### [Stored data]
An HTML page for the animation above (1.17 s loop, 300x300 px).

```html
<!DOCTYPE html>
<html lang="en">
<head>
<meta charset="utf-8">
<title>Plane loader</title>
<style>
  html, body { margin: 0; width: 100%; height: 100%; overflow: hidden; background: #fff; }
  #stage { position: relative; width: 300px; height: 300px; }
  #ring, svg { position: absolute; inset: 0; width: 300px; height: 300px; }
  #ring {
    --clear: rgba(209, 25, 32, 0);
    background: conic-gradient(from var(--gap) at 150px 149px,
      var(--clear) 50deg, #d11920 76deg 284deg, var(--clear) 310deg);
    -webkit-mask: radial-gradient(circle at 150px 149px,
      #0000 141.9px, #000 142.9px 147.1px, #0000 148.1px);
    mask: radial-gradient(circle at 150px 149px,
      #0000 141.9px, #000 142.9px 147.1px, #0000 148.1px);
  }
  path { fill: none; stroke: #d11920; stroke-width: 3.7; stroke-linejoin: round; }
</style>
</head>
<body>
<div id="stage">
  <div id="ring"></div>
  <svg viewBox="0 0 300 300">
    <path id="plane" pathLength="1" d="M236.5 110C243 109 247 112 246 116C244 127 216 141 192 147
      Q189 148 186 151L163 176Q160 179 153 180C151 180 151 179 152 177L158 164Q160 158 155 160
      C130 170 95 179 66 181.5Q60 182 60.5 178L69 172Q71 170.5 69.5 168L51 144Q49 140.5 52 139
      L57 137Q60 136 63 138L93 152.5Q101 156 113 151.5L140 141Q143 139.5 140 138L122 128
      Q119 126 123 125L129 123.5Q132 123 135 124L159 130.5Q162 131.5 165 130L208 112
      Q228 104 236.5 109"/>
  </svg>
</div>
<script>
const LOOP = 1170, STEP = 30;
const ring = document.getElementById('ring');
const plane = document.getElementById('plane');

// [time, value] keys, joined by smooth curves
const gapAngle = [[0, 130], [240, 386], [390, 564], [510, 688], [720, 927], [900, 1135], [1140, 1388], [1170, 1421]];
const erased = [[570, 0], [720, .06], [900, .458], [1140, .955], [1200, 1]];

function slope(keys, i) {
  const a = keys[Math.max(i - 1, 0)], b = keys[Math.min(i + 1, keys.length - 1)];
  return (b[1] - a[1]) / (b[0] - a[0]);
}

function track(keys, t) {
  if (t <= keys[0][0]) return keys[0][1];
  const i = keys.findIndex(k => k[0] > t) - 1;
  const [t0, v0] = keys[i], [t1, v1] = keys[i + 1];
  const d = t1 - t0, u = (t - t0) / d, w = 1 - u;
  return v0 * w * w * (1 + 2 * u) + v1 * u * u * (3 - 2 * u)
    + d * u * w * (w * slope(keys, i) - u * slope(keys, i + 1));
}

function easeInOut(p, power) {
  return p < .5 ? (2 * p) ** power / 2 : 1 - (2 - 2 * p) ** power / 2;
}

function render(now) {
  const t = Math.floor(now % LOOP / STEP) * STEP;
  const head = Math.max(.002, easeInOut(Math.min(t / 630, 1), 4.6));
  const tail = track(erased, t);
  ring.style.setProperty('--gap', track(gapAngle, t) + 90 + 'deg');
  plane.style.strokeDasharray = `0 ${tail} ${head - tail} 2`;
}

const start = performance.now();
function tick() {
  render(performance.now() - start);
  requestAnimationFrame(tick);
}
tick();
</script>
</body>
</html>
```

---

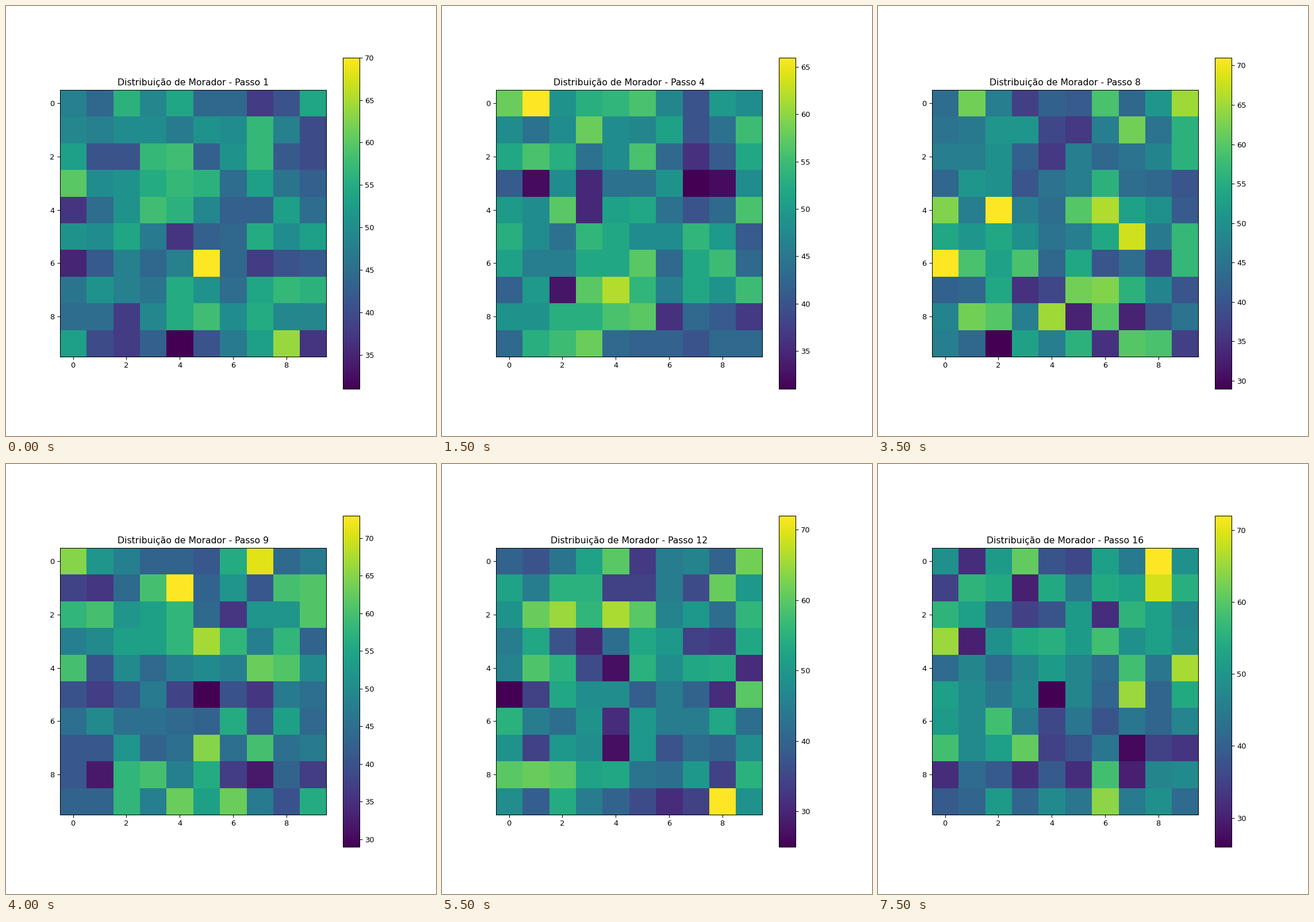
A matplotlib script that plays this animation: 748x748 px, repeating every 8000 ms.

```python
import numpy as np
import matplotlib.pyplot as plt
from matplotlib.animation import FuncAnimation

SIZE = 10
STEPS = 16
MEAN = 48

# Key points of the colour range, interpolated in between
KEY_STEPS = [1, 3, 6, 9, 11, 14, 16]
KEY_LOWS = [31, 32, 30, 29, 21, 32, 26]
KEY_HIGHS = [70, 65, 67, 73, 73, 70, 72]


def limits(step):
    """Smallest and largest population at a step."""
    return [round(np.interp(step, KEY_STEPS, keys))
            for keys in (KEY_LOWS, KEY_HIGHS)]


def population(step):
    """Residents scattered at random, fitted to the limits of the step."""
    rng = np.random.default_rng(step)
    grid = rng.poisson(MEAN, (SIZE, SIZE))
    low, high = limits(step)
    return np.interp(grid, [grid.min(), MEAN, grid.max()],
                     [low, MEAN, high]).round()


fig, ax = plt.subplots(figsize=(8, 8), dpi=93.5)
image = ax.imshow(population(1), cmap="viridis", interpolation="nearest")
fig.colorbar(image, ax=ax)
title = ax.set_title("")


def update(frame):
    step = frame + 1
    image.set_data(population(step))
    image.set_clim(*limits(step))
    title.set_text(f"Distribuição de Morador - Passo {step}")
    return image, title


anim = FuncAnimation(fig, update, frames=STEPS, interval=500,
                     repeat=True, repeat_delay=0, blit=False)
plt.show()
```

==

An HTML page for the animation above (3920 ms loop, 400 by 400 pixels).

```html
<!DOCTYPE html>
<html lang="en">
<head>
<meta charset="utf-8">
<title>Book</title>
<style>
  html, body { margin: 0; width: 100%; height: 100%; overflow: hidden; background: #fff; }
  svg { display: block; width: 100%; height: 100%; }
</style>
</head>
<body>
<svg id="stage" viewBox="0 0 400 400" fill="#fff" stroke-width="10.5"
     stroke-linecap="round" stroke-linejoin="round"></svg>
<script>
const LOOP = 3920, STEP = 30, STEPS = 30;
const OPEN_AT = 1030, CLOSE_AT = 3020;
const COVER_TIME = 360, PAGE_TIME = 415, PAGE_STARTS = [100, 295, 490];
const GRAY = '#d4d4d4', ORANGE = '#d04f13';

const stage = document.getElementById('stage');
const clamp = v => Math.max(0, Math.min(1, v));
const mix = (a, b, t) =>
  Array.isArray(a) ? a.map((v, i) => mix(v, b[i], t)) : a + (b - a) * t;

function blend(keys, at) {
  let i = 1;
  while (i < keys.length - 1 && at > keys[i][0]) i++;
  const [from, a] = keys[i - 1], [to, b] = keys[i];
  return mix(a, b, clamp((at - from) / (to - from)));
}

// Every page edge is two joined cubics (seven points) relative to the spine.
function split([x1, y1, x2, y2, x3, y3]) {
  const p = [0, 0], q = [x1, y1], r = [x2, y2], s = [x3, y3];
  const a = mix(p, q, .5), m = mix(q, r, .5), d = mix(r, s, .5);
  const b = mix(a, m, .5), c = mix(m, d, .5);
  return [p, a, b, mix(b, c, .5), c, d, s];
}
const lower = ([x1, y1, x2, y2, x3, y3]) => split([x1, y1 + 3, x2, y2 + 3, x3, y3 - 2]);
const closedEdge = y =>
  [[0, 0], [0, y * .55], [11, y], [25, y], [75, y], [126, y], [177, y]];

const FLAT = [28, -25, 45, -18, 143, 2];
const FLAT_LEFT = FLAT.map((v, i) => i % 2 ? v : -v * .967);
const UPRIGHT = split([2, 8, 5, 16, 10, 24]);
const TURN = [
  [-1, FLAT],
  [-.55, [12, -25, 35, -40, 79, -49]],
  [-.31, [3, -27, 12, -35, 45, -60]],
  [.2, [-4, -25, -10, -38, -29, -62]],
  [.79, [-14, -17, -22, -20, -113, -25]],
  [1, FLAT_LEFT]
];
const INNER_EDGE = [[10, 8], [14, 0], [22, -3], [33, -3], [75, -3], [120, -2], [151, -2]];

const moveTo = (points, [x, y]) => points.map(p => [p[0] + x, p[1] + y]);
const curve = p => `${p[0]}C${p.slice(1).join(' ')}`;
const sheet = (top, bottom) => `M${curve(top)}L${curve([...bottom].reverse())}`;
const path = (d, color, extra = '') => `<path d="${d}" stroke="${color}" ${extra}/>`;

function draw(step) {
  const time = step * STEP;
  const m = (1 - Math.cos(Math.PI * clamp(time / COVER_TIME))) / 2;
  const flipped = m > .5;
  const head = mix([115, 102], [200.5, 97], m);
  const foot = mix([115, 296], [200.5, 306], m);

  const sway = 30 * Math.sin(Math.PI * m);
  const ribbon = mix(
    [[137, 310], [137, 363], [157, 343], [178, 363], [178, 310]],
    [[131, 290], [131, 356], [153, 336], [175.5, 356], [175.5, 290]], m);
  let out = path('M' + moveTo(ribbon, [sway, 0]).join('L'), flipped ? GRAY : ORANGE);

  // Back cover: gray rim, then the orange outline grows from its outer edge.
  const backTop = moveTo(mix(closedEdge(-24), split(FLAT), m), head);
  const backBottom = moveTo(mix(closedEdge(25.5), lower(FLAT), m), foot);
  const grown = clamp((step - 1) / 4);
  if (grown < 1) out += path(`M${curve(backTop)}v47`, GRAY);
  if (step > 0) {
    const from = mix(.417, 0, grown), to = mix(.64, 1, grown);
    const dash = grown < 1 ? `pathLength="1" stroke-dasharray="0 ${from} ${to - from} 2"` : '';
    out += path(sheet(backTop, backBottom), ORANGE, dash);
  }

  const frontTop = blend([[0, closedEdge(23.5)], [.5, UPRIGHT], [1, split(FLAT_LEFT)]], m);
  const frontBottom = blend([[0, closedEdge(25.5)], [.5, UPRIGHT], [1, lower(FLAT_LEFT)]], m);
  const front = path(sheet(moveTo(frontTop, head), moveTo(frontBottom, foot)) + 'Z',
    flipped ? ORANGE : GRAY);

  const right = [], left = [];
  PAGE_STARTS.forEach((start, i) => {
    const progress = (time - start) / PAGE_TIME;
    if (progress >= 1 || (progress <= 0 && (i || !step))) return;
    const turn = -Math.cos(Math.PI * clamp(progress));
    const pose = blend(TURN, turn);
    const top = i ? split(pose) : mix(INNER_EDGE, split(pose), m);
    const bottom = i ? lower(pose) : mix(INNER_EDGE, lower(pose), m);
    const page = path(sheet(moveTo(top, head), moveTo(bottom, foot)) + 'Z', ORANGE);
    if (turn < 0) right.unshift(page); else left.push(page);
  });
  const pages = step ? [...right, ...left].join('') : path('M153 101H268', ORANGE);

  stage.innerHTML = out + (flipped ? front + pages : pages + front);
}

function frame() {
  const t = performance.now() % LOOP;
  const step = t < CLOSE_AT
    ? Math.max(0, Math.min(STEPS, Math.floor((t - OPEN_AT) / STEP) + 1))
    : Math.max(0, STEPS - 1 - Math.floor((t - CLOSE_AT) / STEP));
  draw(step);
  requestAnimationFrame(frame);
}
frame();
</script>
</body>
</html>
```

### [Task]
Copy each line of the material where "render" is found.

### [The answer]
function render(now) {
  render(performance.now() - start);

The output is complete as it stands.